Where the word "body" appears in a line below, copy the whole line.
=== GIVEN RECORDS ===
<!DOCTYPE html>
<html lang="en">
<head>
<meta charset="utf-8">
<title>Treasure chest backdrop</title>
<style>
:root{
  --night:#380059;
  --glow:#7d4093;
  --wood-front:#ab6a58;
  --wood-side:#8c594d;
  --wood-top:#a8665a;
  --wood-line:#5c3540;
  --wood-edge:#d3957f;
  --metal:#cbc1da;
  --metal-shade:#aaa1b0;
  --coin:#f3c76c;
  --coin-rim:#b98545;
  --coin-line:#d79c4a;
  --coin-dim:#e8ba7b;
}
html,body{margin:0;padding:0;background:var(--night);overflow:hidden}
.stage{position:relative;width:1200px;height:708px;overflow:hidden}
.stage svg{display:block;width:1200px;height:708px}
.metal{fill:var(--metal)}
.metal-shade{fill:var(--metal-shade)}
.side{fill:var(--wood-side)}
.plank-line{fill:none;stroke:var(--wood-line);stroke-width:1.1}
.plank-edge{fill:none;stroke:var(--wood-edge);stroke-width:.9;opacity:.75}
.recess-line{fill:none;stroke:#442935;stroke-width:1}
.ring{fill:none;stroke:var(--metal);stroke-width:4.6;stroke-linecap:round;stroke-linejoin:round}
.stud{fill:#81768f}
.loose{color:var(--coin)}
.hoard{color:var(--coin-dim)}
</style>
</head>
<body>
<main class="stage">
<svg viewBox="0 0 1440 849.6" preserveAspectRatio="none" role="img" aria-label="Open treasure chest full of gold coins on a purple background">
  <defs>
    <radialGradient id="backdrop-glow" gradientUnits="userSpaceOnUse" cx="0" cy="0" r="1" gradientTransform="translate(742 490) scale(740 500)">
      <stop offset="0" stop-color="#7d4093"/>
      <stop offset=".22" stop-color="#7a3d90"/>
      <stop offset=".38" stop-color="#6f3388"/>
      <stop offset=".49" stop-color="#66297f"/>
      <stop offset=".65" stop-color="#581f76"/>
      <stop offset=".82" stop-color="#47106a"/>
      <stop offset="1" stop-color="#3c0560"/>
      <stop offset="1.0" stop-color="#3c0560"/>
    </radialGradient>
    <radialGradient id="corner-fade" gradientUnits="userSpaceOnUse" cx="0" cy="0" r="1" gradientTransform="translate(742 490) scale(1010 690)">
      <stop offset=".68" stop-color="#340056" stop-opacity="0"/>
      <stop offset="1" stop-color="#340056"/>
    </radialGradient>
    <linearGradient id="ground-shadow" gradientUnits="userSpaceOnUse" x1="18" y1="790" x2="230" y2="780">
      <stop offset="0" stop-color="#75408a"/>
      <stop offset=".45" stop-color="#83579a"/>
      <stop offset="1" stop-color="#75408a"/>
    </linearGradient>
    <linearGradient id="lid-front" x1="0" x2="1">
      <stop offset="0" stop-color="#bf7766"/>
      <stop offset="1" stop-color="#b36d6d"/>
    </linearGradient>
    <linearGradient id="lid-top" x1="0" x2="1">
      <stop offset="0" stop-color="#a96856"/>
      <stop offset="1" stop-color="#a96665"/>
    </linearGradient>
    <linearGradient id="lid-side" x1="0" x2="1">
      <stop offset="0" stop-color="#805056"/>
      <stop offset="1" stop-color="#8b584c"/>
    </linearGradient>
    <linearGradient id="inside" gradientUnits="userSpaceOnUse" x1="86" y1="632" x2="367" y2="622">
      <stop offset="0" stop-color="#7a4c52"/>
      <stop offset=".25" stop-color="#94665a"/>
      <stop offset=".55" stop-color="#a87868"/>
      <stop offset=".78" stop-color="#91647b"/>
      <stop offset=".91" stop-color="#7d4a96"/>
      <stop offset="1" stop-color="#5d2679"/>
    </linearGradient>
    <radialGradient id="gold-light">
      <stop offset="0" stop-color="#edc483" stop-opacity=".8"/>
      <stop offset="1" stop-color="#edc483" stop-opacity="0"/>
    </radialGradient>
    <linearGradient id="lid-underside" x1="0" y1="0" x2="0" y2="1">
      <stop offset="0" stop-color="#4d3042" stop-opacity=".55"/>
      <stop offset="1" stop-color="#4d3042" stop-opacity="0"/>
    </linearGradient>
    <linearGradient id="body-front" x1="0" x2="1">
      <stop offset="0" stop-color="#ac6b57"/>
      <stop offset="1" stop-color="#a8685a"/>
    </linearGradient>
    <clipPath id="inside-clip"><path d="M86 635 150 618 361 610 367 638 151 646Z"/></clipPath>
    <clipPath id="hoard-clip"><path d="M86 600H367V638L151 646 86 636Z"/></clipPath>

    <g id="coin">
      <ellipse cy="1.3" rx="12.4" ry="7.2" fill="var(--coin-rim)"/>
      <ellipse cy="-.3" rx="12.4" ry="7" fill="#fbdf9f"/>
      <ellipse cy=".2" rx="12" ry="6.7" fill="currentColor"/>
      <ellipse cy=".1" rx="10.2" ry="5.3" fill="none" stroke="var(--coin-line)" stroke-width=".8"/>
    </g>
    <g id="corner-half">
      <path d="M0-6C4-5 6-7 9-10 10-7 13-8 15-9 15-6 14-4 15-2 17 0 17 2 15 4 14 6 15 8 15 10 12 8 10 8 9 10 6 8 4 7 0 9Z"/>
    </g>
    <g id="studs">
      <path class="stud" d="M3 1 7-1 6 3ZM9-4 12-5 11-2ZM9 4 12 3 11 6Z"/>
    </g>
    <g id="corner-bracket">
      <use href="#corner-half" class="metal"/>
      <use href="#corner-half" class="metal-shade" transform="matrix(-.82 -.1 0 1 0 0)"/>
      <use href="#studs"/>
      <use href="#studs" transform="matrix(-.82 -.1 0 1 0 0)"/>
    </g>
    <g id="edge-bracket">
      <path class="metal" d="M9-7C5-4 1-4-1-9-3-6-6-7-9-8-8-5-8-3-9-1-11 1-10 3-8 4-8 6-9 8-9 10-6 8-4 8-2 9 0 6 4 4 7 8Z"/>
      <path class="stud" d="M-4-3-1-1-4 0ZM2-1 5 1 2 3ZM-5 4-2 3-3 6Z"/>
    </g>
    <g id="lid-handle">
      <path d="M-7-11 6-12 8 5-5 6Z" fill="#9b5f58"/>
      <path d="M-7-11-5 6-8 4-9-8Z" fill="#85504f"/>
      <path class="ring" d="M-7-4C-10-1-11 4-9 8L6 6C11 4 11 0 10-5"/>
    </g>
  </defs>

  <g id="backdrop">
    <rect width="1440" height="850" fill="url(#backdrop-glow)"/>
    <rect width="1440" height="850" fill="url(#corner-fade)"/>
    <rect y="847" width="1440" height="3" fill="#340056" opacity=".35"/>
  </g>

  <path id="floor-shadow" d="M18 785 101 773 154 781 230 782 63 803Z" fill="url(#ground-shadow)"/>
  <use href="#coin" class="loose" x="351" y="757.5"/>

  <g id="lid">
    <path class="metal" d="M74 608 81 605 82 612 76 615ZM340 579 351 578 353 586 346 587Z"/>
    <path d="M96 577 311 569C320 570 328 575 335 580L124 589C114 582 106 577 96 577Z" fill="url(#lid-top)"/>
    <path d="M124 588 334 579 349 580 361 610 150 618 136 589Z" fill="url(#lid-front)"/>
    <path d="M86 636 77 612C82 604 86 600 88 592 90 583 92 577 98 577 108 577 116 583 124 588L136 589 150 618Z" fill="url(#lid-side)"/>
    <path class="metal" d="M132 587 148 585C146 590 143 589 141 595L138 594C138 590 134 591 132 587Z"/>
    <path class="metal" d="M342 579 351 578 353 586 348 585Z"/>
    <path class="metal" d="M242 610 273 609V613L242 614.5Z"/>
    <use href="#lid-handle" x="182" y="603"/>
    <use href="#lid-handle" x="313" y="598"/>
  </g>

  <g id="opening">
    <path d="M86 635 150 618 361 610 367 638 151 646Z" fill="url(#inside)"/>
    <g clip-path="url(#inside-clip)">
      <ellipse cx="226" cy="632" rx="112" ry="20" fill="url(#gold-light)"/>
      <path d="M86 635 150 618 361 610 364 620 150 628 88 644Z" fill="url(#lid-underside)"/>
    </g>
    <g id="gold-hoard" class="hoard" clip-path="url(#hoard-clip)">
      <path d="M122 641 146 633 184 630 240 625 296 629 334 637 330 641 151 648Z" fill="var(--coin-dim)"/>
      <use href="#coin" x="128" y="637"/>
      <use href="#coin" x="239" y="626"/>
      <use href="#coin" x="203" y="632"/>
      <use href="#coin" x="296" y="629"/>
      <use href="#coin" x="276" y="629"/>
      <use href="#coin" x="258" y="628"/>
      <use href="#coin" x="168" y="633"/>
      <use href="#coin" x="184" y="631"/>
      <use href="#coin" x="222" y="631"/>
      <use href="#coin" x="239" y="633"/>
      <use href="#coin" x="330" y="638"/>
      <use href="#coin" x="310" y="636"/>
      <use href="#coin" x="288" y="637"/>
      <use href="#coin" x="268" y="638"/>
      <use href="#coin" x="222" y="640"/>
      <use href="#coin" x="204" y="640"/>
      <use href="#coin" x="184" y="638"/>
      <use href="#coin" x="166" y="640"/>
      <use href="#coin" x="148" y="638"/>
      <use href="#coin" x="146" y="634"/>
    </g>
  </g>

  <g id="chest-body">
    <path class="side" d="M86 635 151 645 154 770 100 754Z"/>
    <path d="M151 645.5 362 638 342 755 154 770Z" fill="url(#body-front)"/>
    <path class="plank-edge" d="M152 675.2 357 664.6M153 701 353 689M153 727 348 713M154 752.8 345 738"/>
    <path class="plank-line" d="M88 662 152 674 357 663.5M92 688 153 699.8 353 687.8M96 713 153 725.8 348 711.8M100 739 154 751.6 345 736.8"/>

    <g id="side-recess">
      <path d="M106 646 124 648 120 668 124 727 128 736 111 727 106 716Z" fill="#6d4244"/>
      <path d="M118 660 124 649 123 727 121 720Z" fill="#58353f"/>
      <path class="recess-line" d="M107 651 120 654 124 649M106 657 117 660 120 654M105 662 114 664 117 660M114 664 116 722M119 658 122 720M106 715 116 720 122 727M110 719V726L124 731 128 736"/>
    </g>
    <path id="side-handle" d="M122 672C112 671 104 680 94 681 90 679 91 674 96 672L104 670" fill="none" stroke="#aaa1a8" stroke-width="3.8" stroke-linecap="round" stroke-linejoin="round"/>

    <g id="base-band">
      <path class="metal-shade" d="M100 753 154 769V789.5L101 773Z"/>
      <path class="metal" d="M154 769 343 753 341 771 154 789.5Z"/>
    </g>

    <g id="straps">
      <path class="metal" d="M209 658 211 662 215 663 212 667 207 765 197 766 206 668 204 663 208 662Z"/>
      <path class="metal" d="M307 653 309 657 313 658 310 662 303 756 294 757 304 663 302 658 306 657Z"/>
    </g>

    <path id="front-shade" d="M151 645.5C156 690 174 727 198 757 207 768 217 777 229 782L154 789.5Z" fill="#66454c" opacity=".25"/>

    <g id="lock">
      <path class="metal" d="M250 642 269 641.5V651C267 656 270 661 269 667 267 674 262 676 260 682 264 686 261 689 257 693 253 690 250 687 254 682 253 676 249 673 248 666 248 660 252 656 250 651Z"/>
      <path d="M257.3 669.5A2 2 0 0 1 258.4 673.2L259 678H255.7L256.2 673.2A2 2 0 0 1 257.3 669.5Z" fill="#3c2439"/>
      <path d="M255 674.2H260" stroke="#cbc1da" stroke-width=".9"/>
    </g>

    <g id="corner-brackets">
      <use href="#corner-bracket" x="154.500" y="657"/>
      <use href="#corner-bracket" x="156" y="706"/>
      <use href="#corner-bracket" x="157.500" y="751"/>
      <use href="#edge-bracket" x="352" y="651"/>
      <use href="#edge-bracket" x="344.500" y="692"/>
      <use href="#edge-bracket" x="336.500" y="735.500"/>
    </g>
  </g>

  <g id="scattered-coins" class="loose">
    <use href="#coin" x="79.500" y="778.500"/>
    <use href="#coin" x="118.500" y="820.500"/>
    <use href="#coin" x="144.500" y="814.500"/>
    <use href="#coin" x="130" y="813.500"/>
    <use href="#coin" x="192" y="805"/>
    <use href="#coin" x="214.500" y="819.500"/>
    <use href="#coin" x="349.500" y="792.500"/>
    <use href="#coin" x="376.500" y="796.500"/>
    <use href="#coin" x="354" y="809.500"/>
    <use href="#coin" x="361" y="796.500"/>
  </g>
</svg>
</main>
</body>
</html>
===
[REPLY TO THE EXERCISE]
html,body{margin:0;padding:0;background:var(--night);overflow:hidden}
<body>
    <linearGradient id="body-front" x1="0" x2="1">
  <g id="chest-body">
    <path d="M151 645.5 362 638 342 755 154 770Z" fill="url(#body-front)"/>
</body>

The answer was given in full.